* [The task] Copy out each line of the entries where the word "update" is present.

★ ★ ★ ★

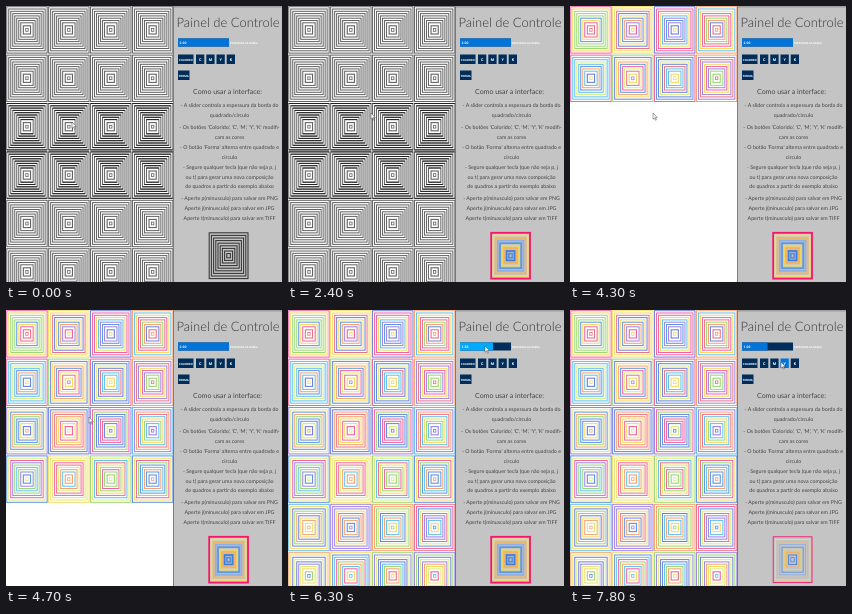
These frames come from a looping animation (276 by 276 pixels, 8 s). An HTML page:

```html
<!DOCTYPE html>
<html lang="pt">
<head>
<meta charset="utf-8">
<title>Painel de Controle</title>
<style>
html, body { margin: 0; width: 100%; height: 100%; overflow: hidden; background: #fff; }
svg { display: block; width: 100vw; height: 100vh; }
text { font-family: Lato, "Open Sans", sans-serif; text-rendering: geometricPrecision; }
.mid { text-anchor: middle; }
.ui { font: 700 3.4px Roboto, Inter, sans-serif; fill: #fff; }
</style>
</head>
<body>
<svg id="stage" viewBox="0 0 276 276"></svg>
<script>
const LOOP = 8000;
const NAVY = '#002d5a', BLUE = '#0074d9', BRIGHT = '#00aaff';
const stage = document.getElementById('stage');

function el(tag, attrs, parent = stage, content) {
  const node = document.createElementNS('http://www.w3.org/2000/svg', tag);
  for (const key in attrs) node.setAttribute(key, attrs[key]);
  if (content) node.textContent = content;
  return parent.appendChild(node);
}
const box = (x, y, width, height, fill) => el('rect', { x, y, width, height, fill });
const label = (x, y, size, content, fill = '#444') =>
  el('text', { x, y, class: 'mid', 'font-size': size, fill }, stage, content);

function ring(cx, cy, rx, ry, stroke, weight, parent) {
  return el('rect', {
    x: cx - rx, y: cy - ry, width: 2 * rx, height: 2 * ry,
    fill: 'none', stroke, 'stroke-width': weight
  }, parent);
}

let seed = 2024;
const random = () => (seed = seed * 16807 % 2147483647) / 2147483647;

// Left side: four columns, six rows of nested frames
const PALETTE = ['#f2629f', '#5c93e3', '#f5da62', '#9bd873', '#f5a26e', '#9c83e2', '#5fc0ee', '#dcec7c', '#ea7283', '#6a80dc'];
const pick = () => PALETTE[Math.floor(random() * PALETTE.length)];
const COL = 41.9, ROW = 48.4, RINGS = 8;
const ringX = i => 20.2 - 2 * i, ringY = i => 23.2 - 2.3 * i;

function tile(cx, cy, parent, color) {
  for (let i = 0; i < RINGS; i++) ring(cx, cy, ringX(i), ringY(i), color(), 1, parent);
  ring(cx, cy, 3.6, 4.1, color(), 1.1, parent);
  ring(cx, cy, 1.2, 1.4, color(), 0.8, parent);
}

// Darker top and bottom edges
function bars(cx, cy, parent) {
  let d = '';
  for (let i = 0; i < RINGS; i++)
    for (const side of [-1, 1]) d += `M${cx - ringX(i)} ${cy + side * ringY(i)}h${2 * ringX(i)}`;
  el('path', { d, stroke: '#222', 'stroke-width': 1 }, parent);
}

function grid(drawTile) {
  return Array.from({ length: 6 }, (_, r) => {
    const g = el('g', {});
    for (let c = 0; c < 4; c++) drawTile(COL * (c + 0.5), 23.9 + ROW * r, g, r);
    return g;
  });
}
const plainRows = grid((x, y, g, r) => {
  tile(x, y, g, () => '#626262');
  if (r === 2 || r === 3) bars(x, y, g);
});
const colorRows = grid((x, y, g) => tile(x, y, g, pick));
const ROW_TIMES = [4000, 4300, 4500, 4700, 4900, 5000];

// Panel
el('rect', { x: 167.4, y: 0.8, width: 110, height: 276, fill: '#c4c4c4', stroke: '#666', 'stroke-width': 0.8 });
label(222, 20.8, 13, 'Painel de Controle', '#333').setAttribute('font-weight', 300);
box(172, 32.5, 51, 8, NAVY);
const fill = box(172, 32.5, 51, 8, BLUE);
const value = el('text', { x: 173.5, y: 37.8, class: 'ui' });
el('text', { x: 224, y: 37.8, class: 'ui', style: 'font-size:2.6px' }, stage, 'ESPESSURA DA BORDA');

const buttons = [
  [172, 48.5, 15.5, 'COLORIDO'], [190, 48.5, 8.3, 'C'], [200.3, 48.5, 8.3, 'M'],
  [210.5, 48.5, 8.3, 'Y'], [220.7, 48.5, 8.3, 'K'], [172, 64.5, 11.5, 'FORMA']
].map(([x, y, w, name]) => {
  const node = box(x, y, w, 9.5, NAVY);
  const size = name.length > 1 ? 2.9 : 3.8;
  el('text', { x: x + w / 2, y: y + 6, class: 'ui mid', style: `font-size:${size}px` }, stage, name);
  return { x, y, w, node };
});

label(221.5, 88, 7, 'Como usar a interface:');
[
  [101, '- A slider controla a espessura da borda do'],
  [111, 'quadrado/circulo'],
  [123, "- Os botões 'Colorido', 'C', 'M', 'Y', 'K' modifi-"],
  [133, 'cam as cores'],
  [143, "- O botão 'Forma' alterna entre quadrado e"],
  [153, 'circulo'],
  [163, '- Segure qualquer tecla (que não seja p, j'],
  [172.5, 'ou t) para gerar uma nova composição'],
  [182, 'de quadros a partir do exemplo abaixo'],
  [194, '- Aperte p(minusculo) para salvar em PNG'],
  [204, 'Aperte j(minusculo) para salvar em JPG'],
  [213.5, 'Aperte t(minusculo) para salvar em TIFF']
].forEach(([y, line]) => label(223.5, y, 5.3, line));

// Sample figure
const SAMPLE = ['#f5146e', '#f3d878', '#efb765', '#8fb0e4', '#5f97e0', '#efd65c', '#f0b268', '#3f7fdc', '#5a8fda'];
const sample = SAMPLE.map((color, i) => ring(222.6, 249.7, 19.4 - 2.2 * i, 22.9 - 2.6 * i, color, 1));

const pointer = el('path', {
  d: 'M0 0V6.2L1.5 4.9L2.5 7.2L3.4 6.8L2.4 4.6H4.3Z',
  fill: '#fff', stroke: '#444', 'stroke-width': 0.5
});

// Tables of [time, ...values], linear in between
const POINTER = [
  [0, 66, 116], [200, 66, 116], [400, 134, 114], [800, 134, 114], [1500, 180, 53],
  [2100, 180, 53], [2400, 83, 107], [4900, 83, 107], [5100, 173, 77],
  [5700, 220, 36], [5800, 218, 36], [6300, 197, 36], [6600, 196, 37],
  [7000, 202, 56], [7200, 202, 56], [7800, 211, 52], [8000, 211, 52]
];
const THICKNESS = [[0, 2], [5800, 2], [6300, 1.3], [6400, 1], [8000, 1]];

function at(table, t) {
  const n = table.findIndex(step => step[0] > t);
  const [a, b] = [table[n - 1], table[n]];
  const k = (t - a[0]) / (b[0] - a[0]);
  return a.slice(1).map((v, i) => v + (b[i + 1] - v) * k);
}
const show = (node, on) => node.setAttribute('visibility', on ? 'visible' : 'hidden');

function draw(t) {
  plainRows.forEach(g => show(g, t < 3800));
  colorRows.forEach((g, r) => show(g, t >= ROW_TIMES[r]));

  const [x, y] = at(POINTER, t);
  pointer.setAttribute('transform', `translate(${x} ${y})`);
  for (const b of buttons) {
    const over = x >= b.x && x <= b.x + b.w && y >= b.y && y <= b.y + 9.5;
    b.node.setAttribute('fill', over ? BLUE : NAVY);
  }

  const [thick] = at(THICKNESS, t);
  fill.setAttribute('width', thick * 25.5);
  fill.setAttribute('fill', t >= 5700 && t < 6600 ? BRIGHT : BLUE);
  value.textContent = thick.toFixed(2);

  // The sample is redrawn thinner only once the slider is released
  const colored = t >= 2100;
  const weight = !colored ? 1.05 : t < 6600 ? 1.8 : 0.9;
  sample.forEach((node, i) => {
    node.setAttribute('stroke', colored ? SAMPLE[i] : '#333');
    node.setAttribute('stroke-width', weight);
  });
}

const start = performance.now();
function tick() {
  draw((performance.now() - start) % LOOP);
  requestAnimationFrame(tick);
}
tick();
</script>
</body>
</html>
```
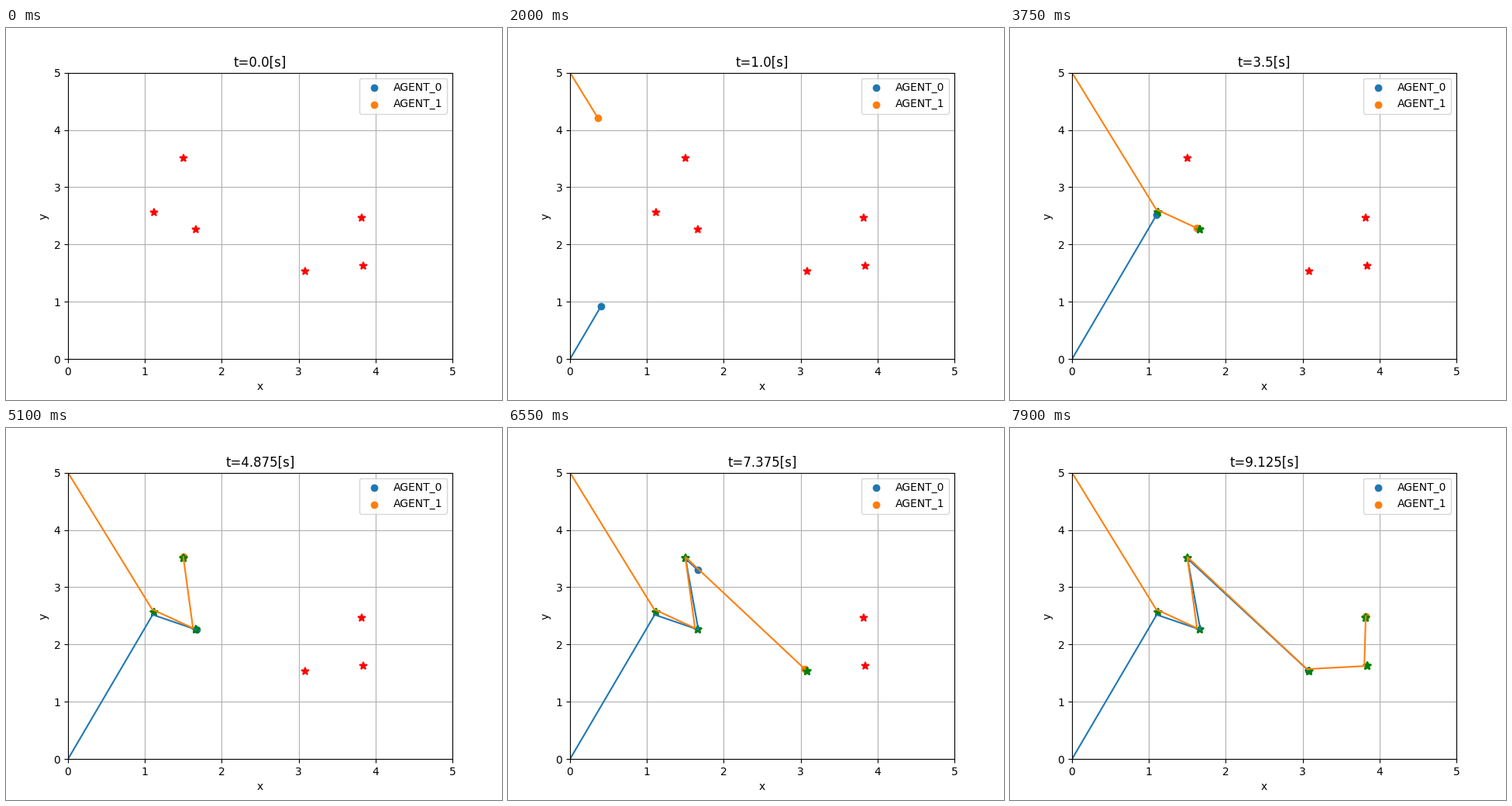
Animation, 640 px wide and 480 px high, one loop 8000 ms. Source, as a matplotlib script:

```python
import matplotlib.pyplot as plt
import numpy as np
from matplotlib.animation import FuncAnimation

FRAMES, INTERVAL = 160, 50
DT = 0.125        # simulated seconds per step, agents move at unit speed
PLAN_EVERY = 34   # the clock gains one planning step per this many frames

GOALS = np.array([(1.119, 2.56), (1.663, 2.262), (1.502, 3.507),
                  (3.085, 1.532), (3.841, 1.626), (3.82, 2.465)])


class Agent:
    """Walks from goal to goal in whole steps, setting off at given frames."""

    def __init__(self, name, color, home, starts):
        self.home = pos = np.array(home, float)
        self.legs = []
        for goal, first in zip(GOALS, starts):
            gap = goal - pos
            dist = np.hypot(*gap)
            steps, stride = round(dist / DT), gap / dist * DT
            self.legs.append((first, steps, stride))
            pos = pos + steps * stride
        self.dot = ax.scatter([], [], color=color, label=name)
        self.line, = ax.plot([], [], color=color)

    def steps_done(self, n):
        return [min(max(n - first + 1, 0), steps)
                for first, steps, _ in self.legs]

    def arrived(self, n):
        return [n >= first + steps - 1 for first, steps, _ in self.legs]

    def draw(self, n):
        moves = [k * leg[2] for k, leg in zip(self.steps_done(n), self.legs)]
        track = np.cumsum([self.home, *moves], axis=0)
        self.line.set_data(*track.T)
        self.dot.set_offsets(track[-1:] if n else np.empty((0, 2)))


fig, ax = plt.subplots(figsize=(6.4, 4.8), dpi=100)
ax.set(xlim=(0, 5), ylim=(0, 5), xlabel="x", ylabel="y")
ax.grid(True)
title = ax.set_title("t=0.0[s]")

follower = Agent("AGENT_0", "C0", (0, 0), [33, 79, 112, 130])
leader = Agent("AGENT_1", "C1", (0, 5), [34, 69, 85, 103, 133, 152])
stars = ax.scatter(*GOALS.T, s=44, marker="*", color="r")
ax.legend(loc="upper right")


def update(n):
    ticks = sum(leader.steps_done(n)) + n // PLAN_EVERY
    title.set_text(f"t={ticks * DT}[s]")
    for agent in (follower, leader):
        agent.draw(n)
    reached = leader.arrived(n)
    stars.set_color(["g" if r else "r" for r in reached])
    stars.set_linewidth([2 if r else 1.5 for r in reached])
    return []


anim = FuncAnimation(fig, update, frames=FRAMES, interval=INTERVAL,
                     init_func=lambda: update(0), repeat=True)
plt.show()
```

★ ★ ★ ★

* [Solution for this exercise]
def update(n):
anim = FuncAnimation(fig, update, frames=FRAMES, interval=INTERVAL,
                     init_func=lambda: update(0), repeat=True)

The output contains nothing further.